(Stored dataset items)
%%

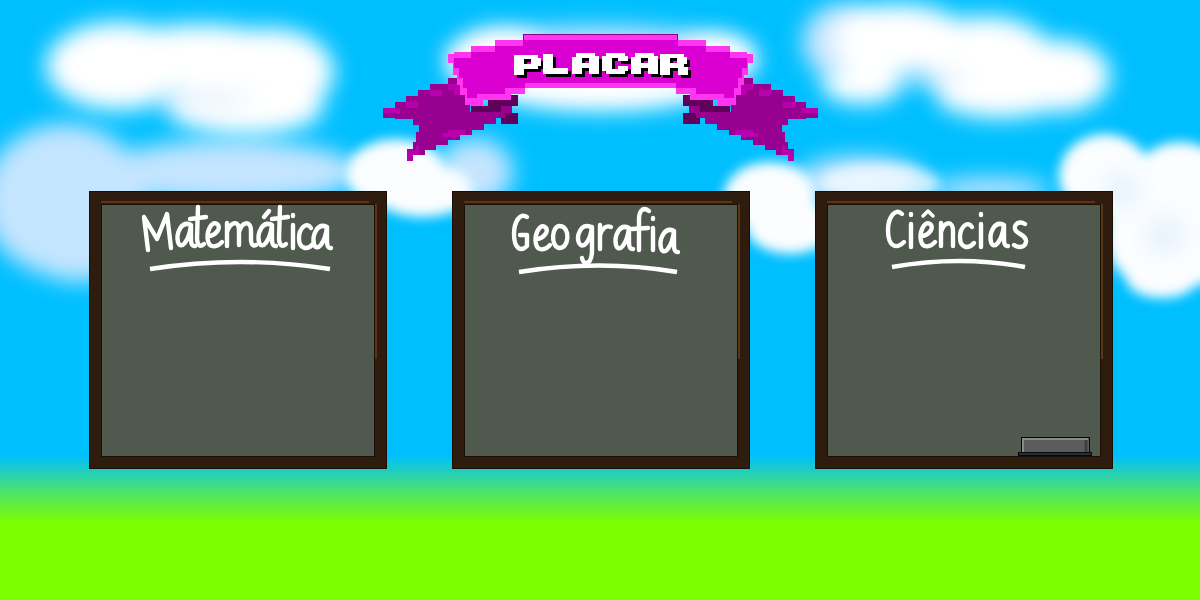
<!DOCTYPE html>
<html lang="pt-BR">
<head>
<meta charset="utf-8">
<title>Placar</title>
<style>
:root {
  --sky: #00bfff;
  --grass: #7cff00;
  --frame: #2e1c0f;
  --frame-edge: #1a0f07;
  --grain: #5b3515;
  --slate: #4f594d;
  --chalk: #fff;
  --ribbon: #da00d2;
  --ribbon-light: #ff35f0;
  --tail: #98008f;
  --tail-light: #b800ae;
  --fold: #5f005b;
}
* { box-sizing: border-box; margin: 0; padding: 0; }
body { width: 1200px; height: 600px; overflow: hidden; font-family: Inter, sans-serif; }
.scoreboard {
  position: relative; width: 1200px; height: 600px; overflow: hidden;
  background: linear-gradient(var(--sky) 455px, #22cfba 472px, #55e857 497px, var(--grass) 523px);
}
.clouds, .banner, .lettering { position: absolute; left: 0; top: 0; display: block; }
.boards { position: absolute; left: 89px; top: 191px; display: flex; gap: 65px; }
.board {
  position: relative; width: 298px; height: 278px; background: var(--slate);
  border: 12px solid var(--frame); border-top-width: 13px;
  outline: 1px solid var(--frame-edge); outline-offset: -1px;
  box-shadow: inset 0 0 0 1px var(--frame-edge);
}
.board::before, .board::after { content: ""; position: absolute; background: var(--grain); }
.board::before { left: 0; top: -3px; width: 268px; height: 2px; }
.board::after { right: -2px; top: 0; width: 2px; height: 155px; }
.lettering { left: -12px; top: -13px; fill: none; stroke: var(--chalk); stroke-width: 4.4; stroke-linecap: round; stroke-linejoin: round; }
.underline { stroke-linecap: butt; }
.eraser { position: absolute; left: 191px; top: 232px; width: 74px; height: 21px; }
</style>
</head>
<body>
<main class="scoreboard">
  <svg class="clouds" width="1200" height="600" aria-hidden="true">
    <defs>
      <filter id="soft" x="-30%" y="-40%" width="160%" height="180%"><feGaussianBlur stdDeviation="11"/></filter>
      <filter id="crisp" x="-30%" y="-40%" width="160%" height="180%"><feGaussianBlur stdDeviation="6"/></filter>
    </defs>
    <g filter="url(#soft)" fill="#c4e5ff">
      <ellipse cx="65" cy="200" rx="82" ry="76"/>
      <ellipse cx="80" cy="240" rx="62" ry="42"/>
      <ellipse cx="230" cy="172" rx="130" ry="32"/>
      <ellipse cx="475" cy="172" rx="38" ry="34"/>
      <ellipse cx="842" cy="42" rx="40" ry="38"/>
      <ellipse cx="860" cy="180" rx="64" ry="24"/>
      <ellipse cx="990" cy="190" rx="60" ry="12"/>
      <ellipse cx="600" cy="60" rx="155" ry="34"/>
    </g>
    <g filter="url(#soft)" fill="#fff">
      <ellipse cx="118" cy="66" rx="72" ry="44"/>
      <ellipse cx="200" cy="58" rx="92" ry="34"/>
      <ellipse cx="270" cy="72" rx="64" ry="44"/>
      <ellipse cx="245" cy="108" rx="78" ry="27"/>
      <ellipse cx="900" cy="40" rx="70" ry="36"/>
      <ellipse cx="985" cy="58" rx="68" ry="42"/>
      <ellipse cx="1060" cy="76" rx="50" ry="36"/>
      <ellipse cx="1000" cy="96" rx="64" ry="22"/>
      <ellipse cx="862" cy="84" rx="40" ry="20"/>
      <ellipse cx="600" cy="88" rx="110" ry="23"/>
      <ellipse cx="500" cy="62" rx="50" ry="34"/>
      <ellipse cx="715" cy="58" rx="40" ry="24"/>
    </g>
    <g filter="url(#crisp)" fill="#fbfdff">
      <ellipse cx="396" cy="174" rx="50" ry="35"/>
      <ellipse cx="422" cy="190" rx="50" ry="27"/>
      <ellipse cx="770" cy="196" rx="46" ry="34"/>
      <ellipse cx="790" cy="226" rx="44" ry="28"/>
      <ellipse cx="880" cy="184" rx="60" ry="20" opacity=".7"/>
      <ellipse cx="1105" cy="176" rx="46" ry="42"/>
      <ellipse cx="1180" cy="184" rx="48" ry="42"/>
      <ellipse cx="1156" cy="236" rx="50" ry="52"/>
      <ellipse cx="1162" cy="278" rx="36" ry="20"/>
      <ellipse cx="1190" cy="240" rx="40" ry="46"/>
    </g>
    <g filter="url(#soft)" fill="#cfe7fb" opacity=".55">
      <circle cx="1122" cy="190" r="16"/>
      <circle cx="1165" cy="235" r="17"/>
      <ellipse cx="205" cy="100" rx="50" ry="8"/>
      <ellipse cx="930" cy="78" rx="40" ry="8"/>
    </g>
  </svg>

  <h1>
    <svg class="banner" width="1200" height="180" role="img" aria-label="Placar" shape-rendering="crispEdges">
      <defs>
        <g id="ribbon-tail">
          <path fill="var(--tail)" d="M462 78H448V84H430V90H418V96H406V102H395V108H383V118H395V119H413V125H419V132H416V142H413V149H407V161H413V155H425V150H436V145H448V140H460V135H472V130H484V124H496V112H470V95H462Z"/>
          <path fill="var(--tail-light)" d="M383 108H406V102H418V108H400V113H383ZM430 90H442V96H430ZM448 84H460V95H454V90H448ZM407 150H416V145H419V155H413V161H407ZM442 137H460V135H466V130H448V133H442Z"/>
          <path fill="var(--fold)" d="M518 95H505V100H488V106H471V112H484V118H501V124H518V113H512V106H518Z"/>
          <path fill="var(--tail)" d="M484 112H501V106H512V113H505V118H484Z"/>
        </g>
        <path id="letter-a" fill-rule="evenodd" d="M4 0H23V3H27V21H17V15H10V21H0V4H4ZM10 5V10H17V5Z"/>
        <g id="placar-word">
          <path fill-rule="evenodd" d="M514 55H538V58H541V66H538V69H524V75H514ZM524 59V64H531V59Z"/>
          <path d="M543 54H553V68H568V74H543Z"/>
          <use href="#letter-a" x="572" y="53"/>
          <path d="M606 53H625V56H628V61H618V58H612V69H618V66H628V71H625V74H606V71H602V56H606Z"/>
          <use href="#letter-a" x="631" y="53"/>
          <path fill-rule="evenodd" d="M660 54H684V57H687V64H684V67H688V75H678V68H670V75H660ZM670 58V63H677V58Z"/>
        </g>
      </defs>
      <use href="#ribbon-tail"/>
      <use href="#ribbon-tail" transform="translate(1201 0) scale(-1 1)"/>
      <path fill="var(--ribbon-light)" d="M523 34H678V40H706V46H730V52H747V54H753V63H748V75H744V85H741V95H736V105H731V106H718V100H690V94H676V88H525V94H511V100H483V106H470V105H465V95H460V85H457V75H453V63H448V54H454V52H471V46H495V40H523Z"/>
      <path fill="var(--ribbon)" d="M523 40H678V46H706V52H730V58H747V68H742V78H738V88H734V98H724V94H696V88H676V83H525V88H505V94H477V98H467V88H463V78H459V68H454V58H471V52H495V46H523Z"/>
      <path fill="#8b0085" d="M523 34H678V40H677V35H524V40H523Z"/>
      <use href="#placar-word" x="3" y="3" fill="#000"/>
      <use href="#placar-word" fill="#fff"/>
    </svg>
  </h1>

  <section class="boards">
    <article class="board">
      <h2>
        <svg class="lettering" width="298" height="278" viewBox="89 191 298 278" role="img" aria-label="Matemática">
          <defs>
            <path id="chalk-a" d="M14-22C4-27-1-13 1-5C4 4 12-6 14-22V-8Q14 0 18-1"/>
            <path id="chalk-e" d="M1-11C9-11 15-20 10-23C4-27-1-14 1-6C3 2 11 0 15-5"/>
            <path id="chalk-c" d="M12-20C8-27 0-20 0-10C0 2 9 2 14-4"/>
            <path id="chalk-t" d="M7-40L6-8Q7 2 13-3M-1-28L15-30"/>
            <path id="chalk-i" d="M0-23V0M0-33V-32"/>
          </defs>
          <path d="M148 250L144 217L157 239L167 214L171 248"/>
          <use href="#chalk-a" x="177" y="247"/>
          <use href="#chalk-t" x="191" y="247"/>
          <use href="#chalk-e" x="207" y="247"/>
          <path d="M227 223V246M227 232C231 221 239 220 239 230V245M239 232C243 220 251 221 251 231V241Q252 247 256 245"/>
          <use href="#chalk-a" x="258" y="247"/>
          <path d="M264 217L269 211"/>
          <use href="#chalk-t" x="273" y="247"/>
          <use href="#chalk-i" x="293" y="248"/>
          <use href="#chalk-c" x="299" y="248"/>
          <use href="#chalk-a" x="313" y="249"/>
          <path class="underline" d="M150 269Q240 255 330 269"/>
        </svg>
      </h2>
    </article>

    <article class="board">
      <h2>
        <svg class="lettering" width="298" height="278" viewBox="452 191 298 278" role="img" aria-label="Geografia">
          <path d="M527 217C520 212 514 222 514 234C514 249 521 252 527 246V235H520"/>
          <use href="#chalk-e" x="535" y="250"/>
          <path d="M560 226C552 225 550 246 559 248C569 249 571 227 560 226"/>
          <path d="M591 227C581 222 576 236 579 243C583 250 590 242 592 227V252C591 266 583 265 582 258"/>
          <path d="M600 225V249M600 235Q604 224 611 227"/>
          <use href="#chalk-a" x="615" y="250"/>
          <path d="M649 211C642 206 639 212 639 220V250M632 229L648 228"/>
          <path d="M653 228V250M653 218V219"/>
          <use href="#chalk-a" x="660" y="253"/>
          <path class="underline" d="M519 272Q600 259 677 272"/>
        </svg>
      </h2>
    </article>

    <article class="board">
      <h2>
        <svg class="lettering" width="298" height="278" viewBox="815 191 298 278" role="img" aria-label="Ciências">
          <path d="M902 214C895 207 888 218 888 230C888 248 897 249 904 242"/>
          <use href="#chalk-i" x="911" y="247"/>
          <use href="#chalk-e" x="920" y="247"/>
          <path d="M923 216L928 211L933 216" stroke-width="3.5"/>
          <path d="M941 223V246M941 232C945 220 953 221 953 231V246"/>
          <use href="#chalk-c" x="960" y="247"/>
          <use href="#chalk-i" x="981" y="247"/>
          <use href="#chalk-a" x="990" y="247"/>
          <path d="M1025 224C1019 220 1012 225 1016 231C1020 235 1027 236 1026 242C1025 248 1018 248 1014 245"/>
          <path class="underline" d="M892 267Q960 255 1025 267"/>
        </svg>
      </h2>
      <svg class="eraser" viewBox="0 0 74 21" role="img" aria-label="Apagador">
        <rect x="3.5" y="1.5" width="68" height="15" fill="#5c5c5c" stroke="#080808"/>
        <path d="M5 16V3H70" fill="none" stroke="#8a8a8a" stroke-width="2"/>
        <path d="M68 4V16" stroke="#3f3f3f" stroke-width="3"/>
        <rect x=".5" y="16.5" width="73" height="3" fill="#25313a" stroke="#080808"/>
      </svg>
    </article>
  </section>
</main>
</body>
</html>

%%

§ YOUR INSTRUCTIONS: Scanning the data above, copy out every line where "rule" is found.

§ TASK SOLUTION:
        <path id="letter-a" fill-rule="evenodd" d="M4 0H23V3H27V21H17V15H10V21H0V4H4ZM10 5V10H17V5Z"/>
          <path fill-rule="evenodd" d="M514 55H538V58H541V66H538V69H524V75H514ZM524 59V64H531V59Z"/>
          <path fill-rule="evenodd" d="M660 54H684V57H687V64H684V67H688V75H678V68H670V75H660ZM670 58V63H677V58Z"/>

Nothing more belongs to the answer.